The upper end of Lost Canyon is narrow and easy to navigate.


As the canyon broadens it becomes choked with a thick growth of trees, willows and other brush. Flash floods, which occur frequently in the summer months, tend to wash out the trail in places making route finding a little more difficult. It is hard to get lost though as long as you stay in the main canyon which is obvious enough. If you find yourself fighting your way through a lot of brush then you have probably strayed from the main trail. A little backtracking might be needed to get back onto the main route.


The backcountry campsites in Lost Canyon are among the best in the Needles District for peace and quiet and access to filterable water. Backpackers have mentioned to us that they are particularly fond of LC2 and LC3.


Around the 6.5 mile point the trail reaches its intersection with the Peekaboo Springs trail. If you are hiking the loop in the opposite direction this is the 2.6 mile point of the hike. The Park Rangers send quite a few hikers to Lost Canyon that are looking for a short hike where they can get a good taste of the Needles District's backcountry. This is the spot where they typically turnaround and head back to the trailhead.


From the Peekaboo Springs junction the trail continues down Lost Canyon a bit further to where a cairned route makes a scramble up the slickrock to a narrow bench.


The trail follows the narrow bench around the rim of the canyon. The photo above is of the narrowest section of the trail. It is safe enough when it is dry but use a lot of caution during wet or icy conditions.


A short ladder transitions the trail from the narrow bench to the broad slickrock at the next level up.


From the top of the ladder the trail routes around the cirque above Lost Canyon where it crosses a saddle in the ridge that separates it from the Squaw Flat area.


The trail comes to a section of challenging slickrock after popping over the ridge. The challenging part is only about 8 feet long and going in this direction all you have to do is scoot down it on your seat. We have seen people with good traction simply walk up and down it so for the well equipped with a good set of knees it is just another bump in the trail. The picture probably makes it look more hazardous than it really is. It isn't like a cliff that you need to worry about falling off of but more like a rounded dome of rock where you slide down a short section to the boulder, wedge past the boulder to another short slope that has good footing and then scramble down a 3 or 4 foot spot where you are once again on your way.

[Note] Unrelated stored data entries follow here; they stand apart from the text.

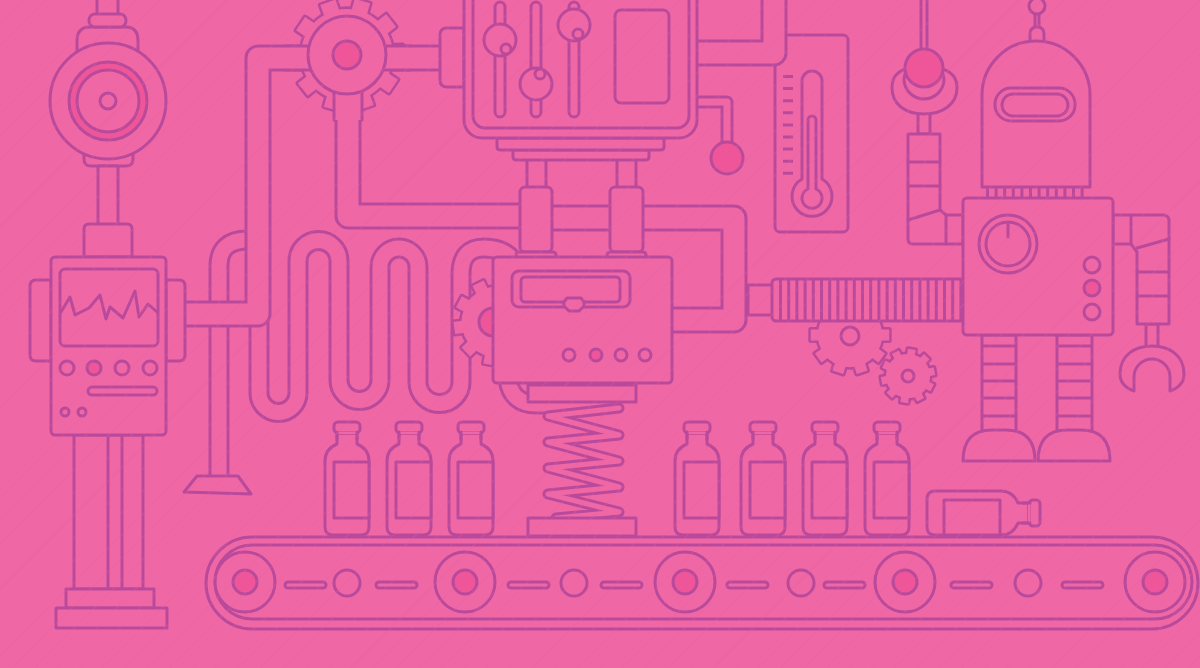
<!DOCTYPE html>
<html lang="en">
<head>
<meta charset="utf-8">
<title>Bottling machine</title>
<style>
:root { --pink: #ef68a5; --plum: #b94a9b; --hot: #ee5699; --stripe: #e95c9e; }
html, body { margin: 0; height: 100%; overflow: hidden; background: var(--pink); }
svg { display: block; width: 1200px; height: 668px; }
.machine { fill: var(--pink); stroke: var(--plum); stroke-width: 3; stroke-linejoin: round; stroke-linecap: round; }
.hot { fill: var(--hot); }
.line { fill: none; }
.tube-edge, .tube-core { fill: none; stroke-linecap: butt; stroke-linejoin: round; }
.tube-core { stroke: var(--pink); }
.wide .tube-edge { stroke-width: 27; }
.wide .tube-core { stroke-width: 21; }
.coil .tube-edge { stroke-width: 21; }
.coil .tube-core { stroke-width: 15; }
.thin .tube-edge { stroke-width: 13; }
.thin .tube-core { stroke-width: 7; }
.spring .tube-edge { stroke-width: 11; stroke-linecap: round; }
.spring .tube-core { stroke-width: 5; stroke-linecap: round; }
.dashes { fill: none; stroke-linecap: butt; }
.cog-edge { fill: var(--plum); stroke: var(--plum); stroke-width: 5; }
.cog-face { fill: var(--pink); stroke: none; }
</style>
</head>
<body>
<svg viewBox="0 0 1200 668" role="img" aria-label="Line drawing of a bottling machine with a robot, gears, pipes and a conveyor belt">
<defs>
  <pattern id="stripes" width="16" height="16" patternUnits="userSpaceOnUse" patternTransform="rotate(45)">
    <rect width="1" height="16" fill="var(--stripe)"/>
  </pattern>
  <g id="teeth">
    <rect x="-8" y="-56" width="16" height="112" vector-effect="non-scaling-stroke"/>
    <rect x="-8" y="-56" width="16" height="112" vector-effect="non-scaling-stroke" transform="rotate(36)"/>
    <rect x="-8" y="-56" width="16" height="112" vector-effect="non-scaling-stroke" transform="rotate(72)"/>
    <rect x="-8" y="-56" width="16" height="112" vector-effect="non-scaling-stroke" transform="rotate(108)"/>
    <rect x="-8" y="-56" width="16" height="112" vector-effect="non-scaling-stroke" transform="rotate(144)"/>
    <circle r="46" vector-effect="non-scaling-stroke"/>
  </g>
  <g id="cog">
    <use href="#teeth" class="cog-edge"/>
    <use href="#teeth" class="cog-face"/>
  </g>
  <g id="bottle">
    <path d="M-10-102V-91Q-22-86-22-74V-8Q-22 0-14 0H14Q22 0 22-8V-74Q22-86 10-91V-102Z"/>
    <rect x="-13" y="-113" width="26" height="11" rx="4"/>
    <path d="M-10-103V-98M10-103V-98M-9-102H9" stroke="var(--pink)" stroke-width="2"/>
    <path class="line" d="M-10-103V-96M10-103V-96"/>
    <rect x="-13" y="-73" width="35" height="56"/>
  </g>
  <g id="wheel">
    <circle r="30"/>
    <circle class="hot" r="12"/>
  </g>
  <path id="slot" d="M3 0H38a3 3 0 0 1 0 6H3a3 3 0 0 1 0-6Z"/>
  <path id="serpentine" d="M259 320V393a19.5 19.5 0 0 0 39 0V261a20.5 20.5 0 0 1 41 0V380a20.5 20.5 0 0 0 41 0V267a19 19 0 0 1 38 0V382a21.5 21.5 0 0 0 43 0V274Q461 248 484 248Q506 248 516 264"/>
  <path id="drain" d="M508 380Q512 404 536 404H552"/>
  <path id="pole" d="M219 478V266Q219 240 248 240"/>
  <path id="feed" d="M442 58H258V314H185"/>
  <path id="loop" d="M348 90V216H520M520 218H734V320H672"/>
  <path id="intake" d="M697 53H774V-10"/>
  <path id="lever" d="M697 102H727V144"/>
  <polyline id="spring" points="619,408 548,416 619,435 548,442 619,461 548,468 619,487 548,494 619,512 556,518"/>
</defs>

<rect width="1200" height="668" fill="var(--pink)"/>

<g class="machine">
  <g id="coil-pipes" class="coil">
    <use href="#pole" class="tube-edge"/><use href="#pole" class="tube-core"/>
    <path d="M197 476H238L251 494L184 492Z"/>
    <use href="#drain" class="tube-edge"/><use href="#drain" class="tube-core"/>
    <use href="#serpentine" class="tube-edge"/><use href="#serpentine" class="tube-core"/>
  </g>

  <g id="side-gear">
    <use href="#cog" transform="translate(497 322) rotate(10) scale(.77)"/>
    <circle class="hot" cx="493" cy="322" r="14"/>
  </g>

  <g id="thermometer">
    <rect x="775" y="35" width="73" height="197" rx="5"/>
    <path class="dashes" stroke-width="10" stroke-dasharray="3 9.1" d="M788 75V176"/>
    <path d="M802 81a10 10 0 0 1 20 0V179a20 20 0 1 1-20 0Z"/>
    <path d="M808 120a4 4 0 0 1 8 0V189a10 10 0 1 1-8 0Z"/>
  </g>

  <g id="main-pipes" class="wide">
    <use href="#loop" class="tube-edge"/><use href="#loop" class="tube-core"/>
    <use href="#feed" class="tube-edge"/><use href="#feed" class="tube-core"/>
    <use href="#intake" class="tube-edge"/><use href="#intake" class="tube-core"/>
  </g>

  <g id="top-gear">
    <path d="M289 46H312V70H289Z" stroke="none"/>
    <use href="#cog" transform="translate(347 55) rotate(16)"/>
    <path d="M285 46H315V70H285ZM380 46H410V70H380ZM335 85H361V120H335Z" stroke="none"/>
    <path class="line" d="M285 46H315M285 70H315M380 46H410M380 70H410M334 90V120M362 90V120"/>
    <circle cx="347" cy="55" r="39"/>
    <circle class="hot" cx="347" cy="55" r="14"/>
  </g>

  <g id="sensor-tower">
    <path d="M97-5V16H118V-5"/>
    <path d="M77 60V41Q77 27 90 27H126Q138 27 138 41V60Z"/>
    <rect x="89" y="14" width="37" height="13" rx="6"/>
    <path d="M84 150V159Q84 166 91 166H126Q133 166 133 159V150Z"/>
    <rect x="98" y="166" width="20" height="60"/>
    <circle cx="108" cy="101" r="58"/>
    <circle class="hot" cx="108" cy="101" r="39"/>
    <circle cx="108" cy="101" r="31"/>
    <circle cx="108" cy="101" r="8"/>
    <path d="M84 257V229Q84 224 89 224H127Q132 224 132 229V257Z"/>
    <path d="M74 435H143V589H74ZM108 435V589M122 435V589"/>
    <rect x="66" y="589" width="88" height="19"/>
    <rect x="56" y="608" width="111" height="20"/>
    <path d="M51 280H36Q30 280 30 286V355Q30 361 36 361H51ZM166 280H179Q185 280 185 286V355Q185 361 179 361H166Z"/>
    <rect x="51" y="257" width="115" height="178" rx="4"/>
    <rect x="60" y="269" width="98" height="77" rx="5"/>
    <path class="line" d="M61 312L70 297L75 315L89 308L100 295L106 319L110 307L123 318L135 291L139 317L148 304L157 312"/>
    <circle cx="67" cy="368" r="7"/>
    <circle class="hot" cx="94" cy="368" r="7"/>
    <circle cx="122" cy="368" r="7"/>
    <circle cx="150" cy="368" r="7"/>
    <rect x="88" y="387" width="69" height="8" rx="4"/>
    <circle cx="65" cy="412" r="4"/>
    <circle cx="82" cy="412" r="4"/>
  </g>

  <g id="control-head">
    <g class="thin">
      <use href="#lever" class="tube-edge"/><use href="#lever" class="tube-core"/>
      <circle class="hot" cx="727" cy="158" r="16"/>
    </g>
    <path d="M464 28H447Q440 28 440 35V80Q440 87 447 87H464Z"/>
    <rect x="527" y="158" width="19" height="32"/>
    <rect x="617" y="158" width="19" height="32"/>
    <path d="M513 150H649V157Q649 160 645 160H517Q513 160 513 157Z"/>
    <path d="M497 138H664V147Q664 150 660 150H501Q497 150 497 147Z"/>
    <rect x="464" y="-30" width="233" height="168" rx="18"/>
    <rect x="473" y="-30" width="216" height="158" rx="12"/>
    <rect x="495" y="2" width="10" height="115" rx="5"/>
    <rect x="531" y="2" width="10" height="115" rx="5"/>
    <rect x="569" y="2" width="10" height="115" rx="5"/>
    <circle cx="500" cy="40" r="16"/><circle cx="506" cy="49" r="5"/>
    <circle cx="536" cy="84" r="16"/><circle cx="540" cy="74" r="5"/>
    <circle cx="574" cy="25" r="16"/><circle cx="578" cy="34" r="5"/>
    <rect x="615" y="10" width="54" height="93" rx="6"/>
  </g>

  <g id="press">
    <rect x="520" y="187" width="32" height="65" rx="5"/>
    <rect x="610" y="187" width="33" height="65" rx="5"/>
    <rect x="516" y="252" width="40" height="8" rx="3"/>
    <rect x="607" y="252" width="39" height="8" rx="3"/>
    <rect x="493" y="257" width="179" height="126" rx="4"/>
    <rect x="512" y="271" width="118" height="36" rx="7"/>
    <rect x="521" y="277" width="99" height="25" rx="4"/>
    <path d="M567 298H581L584 302V306L579 311H569L564 306V302Z"/>
    <circle cx="569" cy="355" r="6"/>
    <circle class="hot" cx="596" cy="355" r="6"/>
    <circle cx="621" cy="355" r="6"/>
    <circle cx="645" cy="355" r="6"/>
    <g class="spring">
      <use href="#spring" class="tube-edge"/><use href="#spring" class="tube-core"/>
    </g>
    <rect x="528" y="385" width="108" height="17"/>
    <rect x="528" y="518" width="108" height="18"/>
  </g>

  <g id="drive-shaft">
    <use href="#cog" transform="translate(850 335) rotate(18) scale(.7)"/>
    <circle cx="850" cy="336" r="9"/>
    <use href="#cog" transform="translate(908 376) rotate(8) scale(.48)"/>
    <circle cx="908" cy="376" r="6"/>
    <rect x="748" y="285" width="26" height="30"/>
    <rect x="772" y="279" width="193" height="42" rx="4"/>
    <path class="dashes" stroke-width="42" stroke-dasharray="3 5.2" d="M779 300H963"/>
  </g>

  <g id="robot">
    <path d="M1035 12V28H1039V12"/>
    <circle cx="1037" cy="6" r="8"/>
    <path d="M1030 44V34Q1030 27 1037 27Q1044 27 1044 34V44Z"/>
    <path d="M982 187V95a54 54 0 0 1 108 0V187Z"/>
    <rect x="995" y="88" width="80" height="33" rx="16"/>
    <rect x="1002" y="94" width="66" height="22" rx="11"/>
    <path class="dashes" stroke-width="10" stroke-dasharray="3 5.6" d="M986 193H1085"/>

    <g id="left-arm">
      <rect x="918" y="110" width="12" height="24"/>
      <path d="M906 69Q892 73 892 88C892 104 905 114 924 114S957 104 957 88Q957 73 942 69L944 79A20 20 0 0 1 904 79Z"/>
      <path d="M921-5V52H927V-5"/>
      <circle class="hot" cx="924" cy="68" r="19"/>
      <path d="M908 134H940V210L946 215H963V244H913Q908 244 908 239Z"/>
      <path class="line" d="M908 162H940M908 186H940M908 220L940 210M946 215V244"/>
    </g>

    <g id="right-arm">
      <rect x="1146" y="324" width="12" height="26"/>
      <path d="M1113 215H1163Q1169 215 1169 221V324H1137V252L1131 244H1113Z"/>
      <path class="line" d="M1131 215V244M1137 248L1169 239M1137 272H1169M1137 296H1169"/>
      <path d="M1134 391Q1120 386 1120 374C1120 355 1135 346 1152 346S1184 355 1184 374Q1184 386 1170 391V377A18 18 0 0 0 1134 377Z"/>
    </g>

    <g id="legs">
      <path d="M982 335H1016V432H982ZM982 346H1016M982 364H1016M982 381H1016M982 398H1016M982 416H1016"/>
      <path d="M1057 335H1092V432H1057ZM1057 346H1092M1057 364H1092M1057 381H1092M1057 398H1092M1057 416H1092"/>
      <path d="M963 461Q963 430 992 430H1006Q1035 430 1035 461Z"/>
      <path d="M1038 461Q1038 430 1067 430H1081Q1110 430 1110 461Z"/>
    </g>

    <rect x="963" y="198" width="150" height="137" rx="4"/>
    <circle cx="1008" cy="244" r="29"/>
    <circle cx="1008" cy="244" r="22"/>
    <path class="line" d="M1008 224V237"/>
    <circle cx="1092" cy="265" r="8"/>
    <circle class="hot" cx="1092" cy="288" r="8"/>
    <circle cx="1092" cy="312" r="8"/>
  </g>

  <g id="bottles">
    <use href="#bottle" x="347" y="535"/>
    <use href="#bottle" x="409" y="535"/>
    <use href="#bottle" x="471" y="535"/>
    <use href="#bottle" x="697" y="535"/>
    <use href="#bottle" x="763" y="535"/>
    <use href="#bottle" x="825" y="535"/>
    <use href="#bottle" x="887" y="535"/>
    <use href="#bottle" transform="translate(927 513) rotate(90)"/>
  </g>

  <g id="conveyor">
    <rect x="206" y="537" width="992" height="92" rx="46"/>
    <rect x="215" y="545" width="977" height="74" rx="37"/>
    <use href="#wheel" x="245" y="582"/>
    <use href="#wheel" x="465" y="582"/>
    <use href="#wheel" x="685" y="582"/>
    <use href="#wheel" x="905" y="582"/>
    <use href="#wheel" x="1155" y="582"/>
    <circle cx="347" cy="583" r="13"/>
    <circle cx="574" cy="583" r="13"/>
    <circle cx="801" cy="583" r="13"/>
    <circle cx="1028" cy="583" r="13"/>
    <use href="#slot" x="285" y="582"/>
    <use href="#slot" x="376" y="582"/>
    <use href="#slot" x="508" y="582"/>
    <use href="#slot" x="601" y="582"/>
    <use href="#slot" x="727" y="582"/>
    <use href="#slot" x="824" y="582"/>
    <use href="#slot" x="951" y="582"/>
    <use href="#slot" x="1062" y="582"/>
  </g>
</g>

<rect width="1200" height="668" fill="url(#stripes)" opacity=".35"/>
</svg>
</body>
</html>
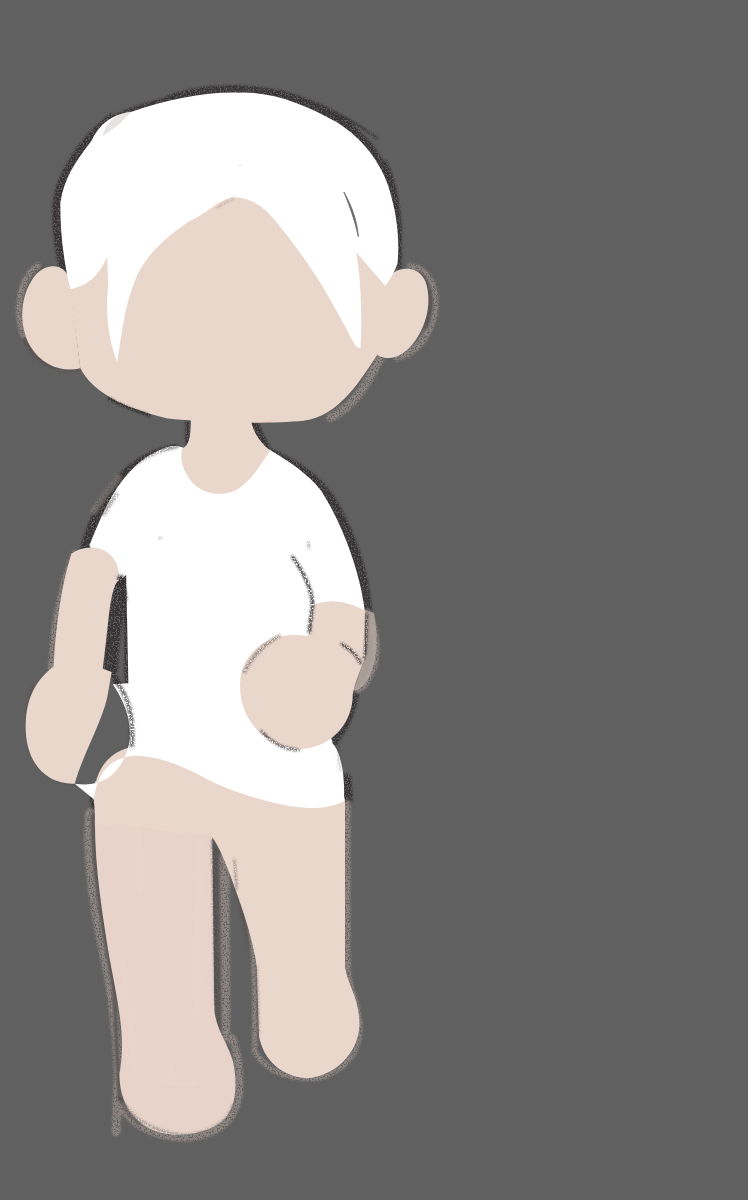
<!DOCTYPE html>
<html lang="en">
<head>
<meta charset="utf-8">
<title>Chibi figure, flat colour base</title>
<style>
:root {
  --ground: #606060;
  --skin: #ead7cc;
  --skin-warm: #e7d3c9;
  --white: #ffffff;
  --charcoal: #373234;
  --dust: #8f8682;
  --dust-dark: #5a5252;
}
* { margin: 0; padding: 0; }
html, body { width: 748px; height: 1200px; overflow: hidden; background: var(--ground); }
.canvas { display: block; width: 748px; height: 1200px; background: var(--ground); }
.skin { fill: var(--skin); }
.skin-warm { fill: var(--skin-warm); }
.white { fill: var(--white); }
.stroke path { fill: none; stroke-linecap: round; stroke-linejoin: round; }
.stroke .mass { stroke: none; }
.charcoal path { stroke: var(--charcoal); }
.charcoal .mass { fill: var(--charcoal); }
.dust path { stroke: var(--dust); }
.dust .mass { fill: var(--dust); }
.tone { stroke: var(--dust-dark) !important; }
</style>
</head>
<body>
<svg class="canvas" viewBox="0 0 670 1075" preserveAspectRatio="none" role="img" aria-label="Faceless chibi figure with white hair and a white shirt, blocked in flat colour over charcoal sketch lines">
  <defs>
    <filter id="grain" filterUnits="userSpaceOnUse" x="0" y="0" width="670" height="1075" color-interpolation-filters="sRGB">
      <feTurbulence type="fractalNoise" baseFrequency=".75" numOctaves="2" seed="8" result="noise"/>
      <feColorMatrix in="noise" type="matrix" values="0 0 0 0 0  0 0 0 0 0  0 0 0 0 0  5 0 0 0 -1.6" result="tooth"/>
      <feGaussianBlur in="SourceGraphic" stdDeviation="1.1" result="soft"/>
      <feComposite in="soft" in2="tooth" operator="in"/>
    </filter>
    <filter id="smear" filterUnits="userSpaceOnUse" x="0" y="0" width="670" height="1075">
      <feGaussianBlur stdDeviation="2"/>
    </filter>
  </defs>

  <!-- Sketch lines under the colour -->
  <g class="stroke charcoal" filter="url(#grain)">
    <g id="hair-sketch">
      <path class="mass" d="M62 262C52 240 46 215 47 190C46 165 62 140 78 122C96 100 128 92 165 83C195 73 245 74 285 92C322 108 347 140 355 172C361 196 361 222 357 243L340 200L240 100L120 110L70 170Z"/>
      <path d="M58 250C48 220 47 180 60 152C68 134 84 116 100 104" stroke-width="5"/>
      <path d="M150 88C180 77 215 76 255 84" stroke-width="5"/>
      <path d="M290 96C305 102 322 112 338 124" stroke-width="2"/>
      <path d="M345 145C356 166 360 200 358 240" stroke-width="3"/>
    </g>
    <g id="neck-sketch">
      <path d="M168 378L168 398" stroke-width="4"/>
      <path d="M228 380L238 400" stroke-width="7"/>
      <path d="M98 357L134 372" stroke-width="3"/>
    </g>
    <g id="shirt-sketch">
      <path class="mass" d="M160 398C135 400 108 418 93 442C80 463 73 482 71 497L92 492L125 430Z"/>
      <path class="mass" d="M238 400C270 412 292 430 304 452C322 486 331 515 334 552L322 552L290 450Z"/>
      <path d="M110 520C105 545 101 565 99 600" stroke-width="13"/>
      <path d="M113 520L114 625" stroke-width="5"/>
      <path d="M103 607C117 626 122 650 117 678" stroke-width="5"/>
      <path d="M82 706L84 722" stroke-width="5"/>
      <path d="M310 698L311 716" stroke-width="10"/>
      <path d="M318 622C315 642 304 660 296 668" stroke-width="7"/>
      <path d="M238 656C250 668 268 673 284 670" stroke-width="4"/>
    </g>
  </g>
  <g class="stroke dust" filter="url(#grain)">
    <g id="ear-sketch">
      <path class="tone" d="M36 239C14 246 13 288 25 308C35 325 50 331 68 330" stroke-width="6"/>
      <path d="M34 238C16 250 14 280 21 300" stroke-width="6"/>
      <path d="M368 239C388 243 394 268 386 290C380 307 368 317 356 320" stroke-width="7"/>
      <path class="tone" d="M376 245C388 258 388 276 381 293" stroke-width="4"/>
      <path d="M340 322C328 345 317 364 296 374" stroke-width="8"/>
    </g>
    <g id="arm-sketch">
      <path d="M67 496C54 525 48 560 46 600" stroke-width="6"/>
      <path d="M329 548C338 566 340 588 332 604C329 611 325 617 320 618" stroke-width="6"/>
      <path d="M218 604C224 588 236 576 252 570" stroke-width="5"/>
      <path class="tone" d="M30 614C20 640 22 672 40 692C49 700 60 703 72 702" stroke-width="2"/>
    </g>
    <g id="leg-sketch">
      <path d="M80 728C77 770 85 820 95 864C102 900 105 930 106 960L104 1014" stroke-width="8"/>
      <path class="tone" d="M83 730C83 790 96 850 102 885L107 985" stroke-width="3"/>
      <path d="M108 990C118 1008 140 1020 168 1019C194 1017 212 1004 214 978C215 958 212 940 208 930" stroke-width="7"/>
      <path d="M199 772L200 930" stroke-width="13"/>
      <path class="tone" d="M194 760L196 926" stroke-width="5"/>
      <path class="tone" d="M208 775C216 815 226 850 229 880L228 935" stroke-width="4"/>
      <path d="M222 820C229 850 229 890 228 942C240 962 262 967 284 966C308 960 324 944 322 916C320 894 310 880 312 862" stroke-width="5"/>
      <path d="M311 720L311 865" stroke-width="6"/>
    </g>
  </g>

  <!-- Flat colour -->
  <g id="legs">
    <path class="skin" d="M84 716C84 690 98 668 130 668L300 690L309 716L309 866C312 884 322 894 322 918C321 944 300 964 275 966C252 964 236 950 232 928L230 866C226 836 214 806 207 786C201 770 196 758 190 750L150 790L90 790Z"/>
    <path class="skin-warm" d="M85 735C85 780 92 820 98 858C106 900 113 930 107 962C107 984 116 1002 134 1011C152 1020 178 1018 196 1007C212 996 213 972 209 952C205 936 194 924 192 905L190 735Z"/>
    <path class="skin" d="M85 700H190V745C160 752 120 734 85 740Z"/>
    <path d="M124 738L126 800M178 745L177 910M154 952L150 970L178 970M110 860L122 968" fill="none" stroke="#f0ded4" stroke-width="3" opacity=".35" filter="url(#smear)"/>
  </g>

  <g id="head">
    <path class="skin" d="M62 250C58 235 38 234 28 252C18 268 17 292 27 310C37 327 55 334 72 330Z"/>
    <path class="skin" d="M344 252C354 238 374 236 381 252C387 268 383 290 372 305C363 318 350 325 338 318Z"/>
    <path class="skin" d="M60 240L72 330C82 350 108 365 150 375C190 379 240 380 272 377C305 372 322 342 343 310L348 245L230 150H160Z"/>
  </g>

  <g id="shirt">
    <path class="white" d="M164 401C154 397 144 402 132 409C106 426 92 458 80 489L104 522L113 515L115 612L101 613C114 632 121 655 113 675C106 693 92 706 67 702L84 716C87 694 97 679 120 677C158 678 178 697 208 708C244 720 280 731 308 718C309 700 307 676 298 666L280 600L282 548L327 549C323 514 308 472 288 440C276 424 258 413 240 402Z"/>
    <path class="skin" d="M171 370H224C225 386 232 395 242 404C233 416 228 427 216 436C203 446 183 444 172 432C164 422 161 412 163 402C171 399 171 386 171 370Z"/>
  </g>

  <g id="hair">
    <path class="white" d="M63 259C56 230 54 205 54 182C57 160 68 144 82 126C88 112 100 102 118 100C150 89 185 82 215 83C246 82 275 95 301 109C327 125 345 150 351 178C356 196 358 218 356 236C352 247 348 252 345 256L319 226C324 254 324 286 323 312C317 312 314 300 300 276C286 250 268 224 250 202C238 186 226 177 210 177C196 178 188 190 168 199C146 214 128 232 121 251C111 276 109 300 105 324C97 305 94 278 97 256L96 230C88 248 78 256 63 259Z"/>
    <path d="M308 172C315 184 320 198 321 212C318 198 313 184 308 172Z" fill="#6d6767" stroke="#6d6767" stroke-width=".7"/>
    <path d="M92 122C94 110 104 101 118 100L106 112Z" fill="#dcd7d5" opacity=".7"/>
    <path d="M214 148h2" stroke="#ddd9d8"/>
  </g>

  <g id="arms">
    <path class="skin" d="M64 496C80 485 106 490 107 517C98 530 98 552 95 574L92 599L100 602L96 625C90 650 74 676 67 702C42 703 22 684 23 648C24 622 34 608 48 597C50 560 55 524 64 496Z"/>
    <path class="skin" d="M281 542C296 535 314 540 327 547L327 590C322 602 318 612 316 622C316 650 294 672 266 671C236 668 214 644 215 612C216 584 242 564 276 570Z"/>
    <path d="M327 547L335 549C339 570 338 592 331 606C327 614 320 620 317 618L328 585Z" fill="#b4a8a1" opacity=".85"/>
  </g>

  <!-- Sketch lines over the colour -->
  <g class="stroke charcoal" filter="url(#grain)">
    <path d="M262 499C273 514 279 528 280 541L277 566" stroke-width="3"/>
    <path d="M276 485L277 491" stroke-width="1"/>
    <path d="M306 577C314 581 319 586 323 594" stroke-width="2.5"/>
    <path d="M329 550C327 566 329 580 326 590" stroke-width="2"/>
    <path d="M98 357C108 363 120 368 132 371" stroke-width="2"/>
    <path d="M234 655C246 668 256 671 268 672" stroke-width="2"/>
    <path d="M103 609C114 622 120 642 118 668" stroke-width="4" opacity=".75"/>
    <path d="M108 518L111 536" stroke-width="6"/>
    <path d="M93 460L104 443" stroke-width="4" opacity=".45"/>
    <path d="M104 432C116 416 134 404 158 400" stroke-width="4" opacity=".5"/>
    <path d="M108 984C112 996 118 1002 126 1007" stroke-width="2" opacity=".6"/>
    <path d="M190 752L193 900" stroke-width="1.5" opacity=".6"/>
    <path d="M210 770L212 797" stroke-width="1.5" opacity=".6"/>
    <path d="M303 668L304 690" stroke-width="2" opacity=".3"/>
    <path d="M230 866L232 926" stroke-width="1.5" opacity=".4"/>
  </g>
  <g class="stroke dust" filter="url(#grain)">
    <path d="M219 602C226 588 236 577 250 570" stroke-width="3"/>
    <path d="M142 482h3M194 186L210 177" stroke-width="1"/>
    <path d="M112 990C124 1006 140 1014 165 1017C186 1016 204 1006 209 990" stroke-width="2"/>
    <path d="M84 458C90 448 98 438 106 428" stroke-width="6" opacity=".7"/>
  </g>
</svg>
</body>
</html>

Once over the ridge and down the slickrock it is less than a mile of moderate to easy hiking to the point where the loop began. From there the remaining 1.1 miles back to the trailhead should all be familiar ground.


The trails in the Needles District tend to be well marked with cairns where the routes travel over rock and signs at each of the trail junctions that indicate how far it is to the next junction or point of interest. There are a lot of interconnecting routes though and it is best to always take a map along. We recommend printing out a copy from the Park's website and if you want a map with topo lines you can print the one to the right and take it also. If you are a serious hiker with a GPS you can also download our GPX file and preload it onto your device before setting out. As far as Lost Canyon goes, if you would like to see it for yourself then all you have to do is 'Take a hike'.